‘It Is What It Is’: Swirling in Thundercat’s Reflective Storm

Lilac Burrell, Features Editor

With over 15 tracks, playing for 37 minutes, Thundercat’s fourth studio album It Is What It Is moves swiftly through themes like love and longing with unsurprisingly languid songs. Luckily, its short length lends to the alluring replay value. Seasoned Thundercat fans will recognize the 2018 single “King Of The Hill” featuring BADBADNOTGOOD and the two 2020 singles “Dragonball Durag,” and “Black Qualls.”

At a glance, this album seems full of throwaways, yet every song on this project is equally important.

It Is What It Is can be broken into two parts. The former half hosts playful and upbeat tracks like “Black Qualls” and “Funny Thing.” The album version of “Black Qualls” adds a synth singing Childish Gambino on top of the smooth bass and voice of Steve Lacy. Tracks three and six – “I Love Louis Cole” featuring Louis Cole and “How Sway” – allow Thundercat to flex his finger control with fast-moving and energetic basslines.

“Overseas” doesn’t boast Thundercat’s wriggling runs, yet the funky bassline lies well under his high, lusty falsetto lines. This track gives the momentum to throw your hips without giving you motion sickness. This song captures movement but directs it to no finite place. 


“Girl you’re so fly // You really blow my mind // Let’s not waste any more time // I’ll just meet you overseas // We can do it on the plane // I just want to be with you.”


Like Thundercat’s falsetto or a plane passing turbulence the frame of mood is high from hot spots ranging from Brazil to Russia. “Overseas” will likely move you to sway your hips to this cool and relatively walking pace track. It also features comedian Zack Fox with a laughable ending skit that glides into Dragonball Durag.” 

“Dragonball Durag” is hands down the most popular pre-album release thanks to the comical YouTube music video in classic Thundercat style. The catchy chorus in “Dragonball Durag” is the album’s last song for laughs, because once it passes the tone grows serious.
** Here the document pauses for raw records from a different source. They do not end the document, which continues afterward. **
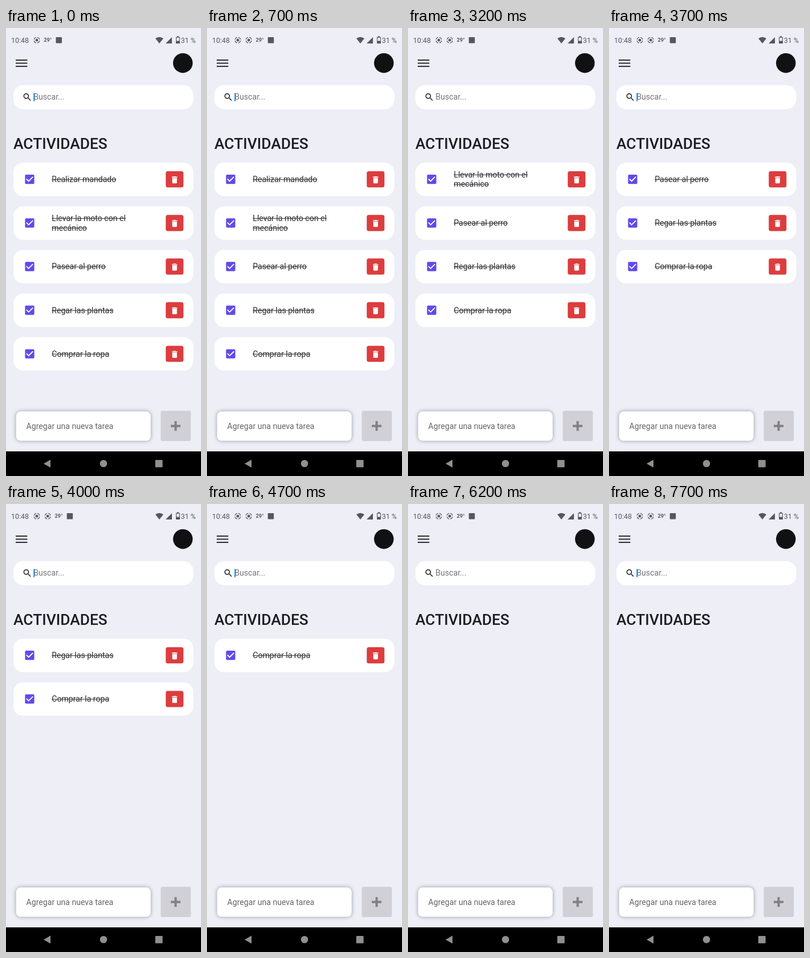
Animation of 342 by 782 pixels, one loop 8000 ms. Source, as an HTML page with a canvas:

```html
<!DOCTYPE html>
<html lang="es">
<head>
<meta charset="utf-8">
<title>Actividades</title>
<style>
html, body { margin: 0; width: 100%; height: 100%; overflow: hidden; background: #edeef6; }
canvas { display: block; width: 342px; height: 782px; }
</style>
</head>
<body>
<canvas id="stage"></canvas>
<script>
const W = 342, H = 782, LOOP = 8000;
const canvas = document.getElementById('stage');
const ctx = canvas.getContext('2d');
const dpr = window.devicePixelRatio || 1;
canvas.width = W * dpr;
canvas.height = H * dpr;

const BG = '#edeef6', INK = '#1d1c22', STATUS = '#56575c';
const TASKS = [
  ['Realizar mandado'],
  ['Llevar la moto con el', 'mecánico'],
  ['Pasear al perro'],
  ['Regar las plantas'],
  ['Comprar la ropa']
];
const REMOVALS = [2600, 3300, 3900, 4400, 5200];
const ROW_TOP = 235, ROW_H = 58.5, ROW_STEP = 76.15;

const ICONS = {
  search: new Path2D('M9.5 3A6.5 6.5 0 0 1 16 9.5C16 11.11 15.41 12.59 14.44 13.73L14.71 14H15.5L20.5 19L19 20.5L14 15.5V14.71L13.73 14.44C12.59 15.41 11.11 16 9.5 16A6.5 6.5 0 0 1 9.5 3M9.5 5C7 5 5 7 5 9.5S7 14 9.5 14S14 12 14 9.5S12 5 9.5 5Z'),
  trash: new Path2D('M19 4H15.5L14.5 3H9.5L8.5 4H5V6H19ZM6 19A2 2 0 0 0 8 21H16A2 2 0 0 0 18 19V7H6Z'),
  check: new Path2D('M10 17L5 12L6.41 10.58L10 14.17L17.59 6.58L19 8Z')
};

function box(x, y, w, h, r, color) {
  ctx.fillStyle = color;
  ctx.beginPath();
  ctx.roundRect(x, y, w, h, r);
  ctx.fill();
}

function disc(x, y, r, color) {
  ctx.fillStyle = color;
  ctx.beginPath();
  ctx.arc(x, y, r, 0, Math.PI * 2);
  ctx.fill();
}

function poly(color, ...pts) {
  ctx.fillStyle = color;
  ctx.beginPath();
  pts.forEach(([x, y]) => ctx.lineTo(x, y));
  ctx.fill();
}

function icon(path, x, y, scale, color) {
  ctx.save();
  ctx.translate(x, y);
  ctx.scale(scale, scale);
  ctx.translate(-12, -12);
  ctx.fillStyle = color;
  ctx.fill(path, 'evenodd');
  ctx.restore();
}

function label(str, x, y, size, color, weight = 400) {
  ctx.font = `${weight} ${size}px Roboto, sans-serif`;
  ctx.fillStyle = color;
  ctx.fillText(str, x, y);
}

// Notification ring with gaps at the four axes
function target(x, y, scale) {
  ctx.save();
  ctx.translate(x, y);
  ctx.scale(scale, scale);
  ctx.strokeStyle = STATUS;
  ctx.lineWidth = 1.1;
  for (let i = 0; i < 4; i++) {
    const a = i * Math.PI / 2;
    ctx.beginPath();
    ctx.arc(0, 0, 5, a + 0.2, a + 1.37);
    ctx.stroke();
  }
  disc(0, 0, 2.4, STATUS);
  ctx.restore();
}

function statusBar(t) {
  const p = Math.min(1, Math.max(0, (t - 100) / 400));
  const ease = 1 - (1 - p) ** 3;
  const dx = 19.2 * ease;
  label('10:48', 9, 26, 12.4, STATUS);
  if (ease > 0) target(54, 21.2, ease);
  target(54 + dx, 21.2, 1);
  label('29°', 66.3 + dx, 24.3, 9.1, STATUS, 700);
  box(87.5 + dx, 16, 10.5, 10.5, 1, STATUS);

  ctx.fillStyle = STATUS;
  ctx.beginPath();
  ctx.moveTo(269, 27);
  ctx.lineTo(262, 18.3);
  ctx.quadraticCurveTo(269, 13.2, 276, 18.3);
  ctx.fill();
  poly(STATUS, [280, 27], [291, 27], [291, 16]);

  box(300, 14.3, 3, 2, 0, STATUS);
  ctx.strokeStyle = STATUS;
  ctx.lineWidth = 1.1;
  ctx.strokeRect(298.6, 16.2, 5.8, 10.3);
  box(299, 22.5, 5, 4, 0, STATUS);
  label('31 %', 306.8, 26, 12.4, STATUS);
}

function header(cursorOn) {
  for (const y of [55, 60.4, 65.9]) box(17, y, 20.4, 2.1, 0, '#333338');
  disc(310.2, 61.2, 17.2, '#111113');

  box(13, 99.7, 315.5, 42, 17, '#fff');
  icon(ICONS.search, 37.3, 120.7, 0.75, INK);
  label('Buscar...', 48.3, 125.4, 14.1, '#747479');
  if (cursorOn) box(48.2, 113.5, 1.9, 14.5, 0, '#2a8de8');

  label('ACTIVIDADES', 13, 211, 26.4, INK, 500);
}

function row(lines, y) {
  const mid = y + ROW_H / 2;
  box(13, y, 315.5, ROW_H, 17, '#fff');
  box(33.4, mid - 8.2, 16.2, 16.2, 1.8, '#5f4bea');
  icon(ICONS.check, 41.5, mid - 0.1, 0.9, '#fff');
  lines.forEach((str, i) => {
    const base = mid + 4.8 + (i - (lines.length - 1) / 2) * 16.8;
    label(str, 80.3, base, 14.1, '#2c2b31');
    ctx.fillRect(80.3, base - 4.9, ctx.measureText(str).width, 1);
  });
  box(280.2, mid - 14.2, 31, 28.2, 3.5, '#dc3d3e');
  icon(ICONS.trash, 295.7, mid + 0.8, 0.68, '#fff');
}

function footer() {
  ctx.save();
  ctx.shadowColor = 'rgba(0, 0, 0, 0.36)';
  ctx.shadowBlur = 7 * dpr;
  box(17.7, 669.3, 236, 51.2, 8, '#fff');
  ctx.restore();
  label('Agregar una nueva tarea', 35.6, 699.8, 14.1, '#66666b');

  box(271.4, 668.2, 52.8, 52.8, 3, '#d0d0d6');
  box(289, 692.7, 17, 4, 0, '#808085');
  box(295.5, 686.2, 4, 17, 0, '#808085');

  const grey = '#909090';
  box(0, 739, W, H - 739, 0, '#000');
  poly(grey, [66, 760.4], [78, 753.6], [78, 767.2]);
  disc(171, 760.3, 6.3, grey);
  box(261.8, 754, 12.8, 12.8, 1, grey);
}

function draw(t) {
  ctx.setTransform(dpr, 0, 0, dpr, 0, 0);
  ctx.fillStyle = BG;
  ctx.fillRect(0, 0, W, H);
  statusBar(t);
  header(Math.floor((t + 300) / 500) % 2 === 0);
  const gone = REMOVALS.filter(at => t >= at).length;
  TASKS.slice(gone).forEach((lines, i) => row(lines, ROW_TOP + i * ROW_STEP));
  footer();
}

const start = performance.now();
function tick() {
  draw((performance.now() - start) % LOOP);
  requestAnimationFrame(tick);
}
tick();
</script>
</body>
</html>
```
“King Of The Hill” pivots the album from its first half to its deeply reflective and sobering second. “How I Feel,” is a stepping stone into more mellow melodies and darker themes. Song titles like “Unrequited Love” and “Existential Dread” are dead giveaways.

“Fair Chanceis a pick-me-up as it offers friendly features by Ty Dolla $ign and Lil B. Ty Dolla $ign reminisces the past over the rippling acoustic melody before Lil B waveringly reflects over relationship insecurities. The trio lament indecision between moving on in regret and getting over the relationships in question entirely. The song fades out and leaves time to ponder which direction to yield to before “Existential Dread.”

Nearly every song is short except for the outro track and album namesake “It Is What It Is”. This track opens by blending guitarist Pedro Martin’s Brazillian Jazz, Bossa Nova influence with Thundercat’s echoing vocals. This ballad is submission to the inevitable failed relationship. Martin’s finger-picked notes sorrowfully sting as Thundercat whispers kisses through lyrics that fade into dust like they’re carried on the wind. 


“Well there’s nothing left to say // It is what it is // I tried to make it work // my best just wasn’t enough.”


The album’s lowest point arrives with “It Is What It Is.” Thundercat laments uncertainty and hints at regrets until the song’s second part. A funk and jazz fueled breakdown raises a hopeful mood before the album’s subtle fade-out.

It Is What It Is swaggers a dynamic range with an amazing replay capacity. This album has the scope to include playlist popping singles and flowing, reflection worthy compositions. All things considered, the emotional gamut of It Is What It Is masterfully delineates depth and upholds Thundercat as one of modern hip-hop’s most respected musicians.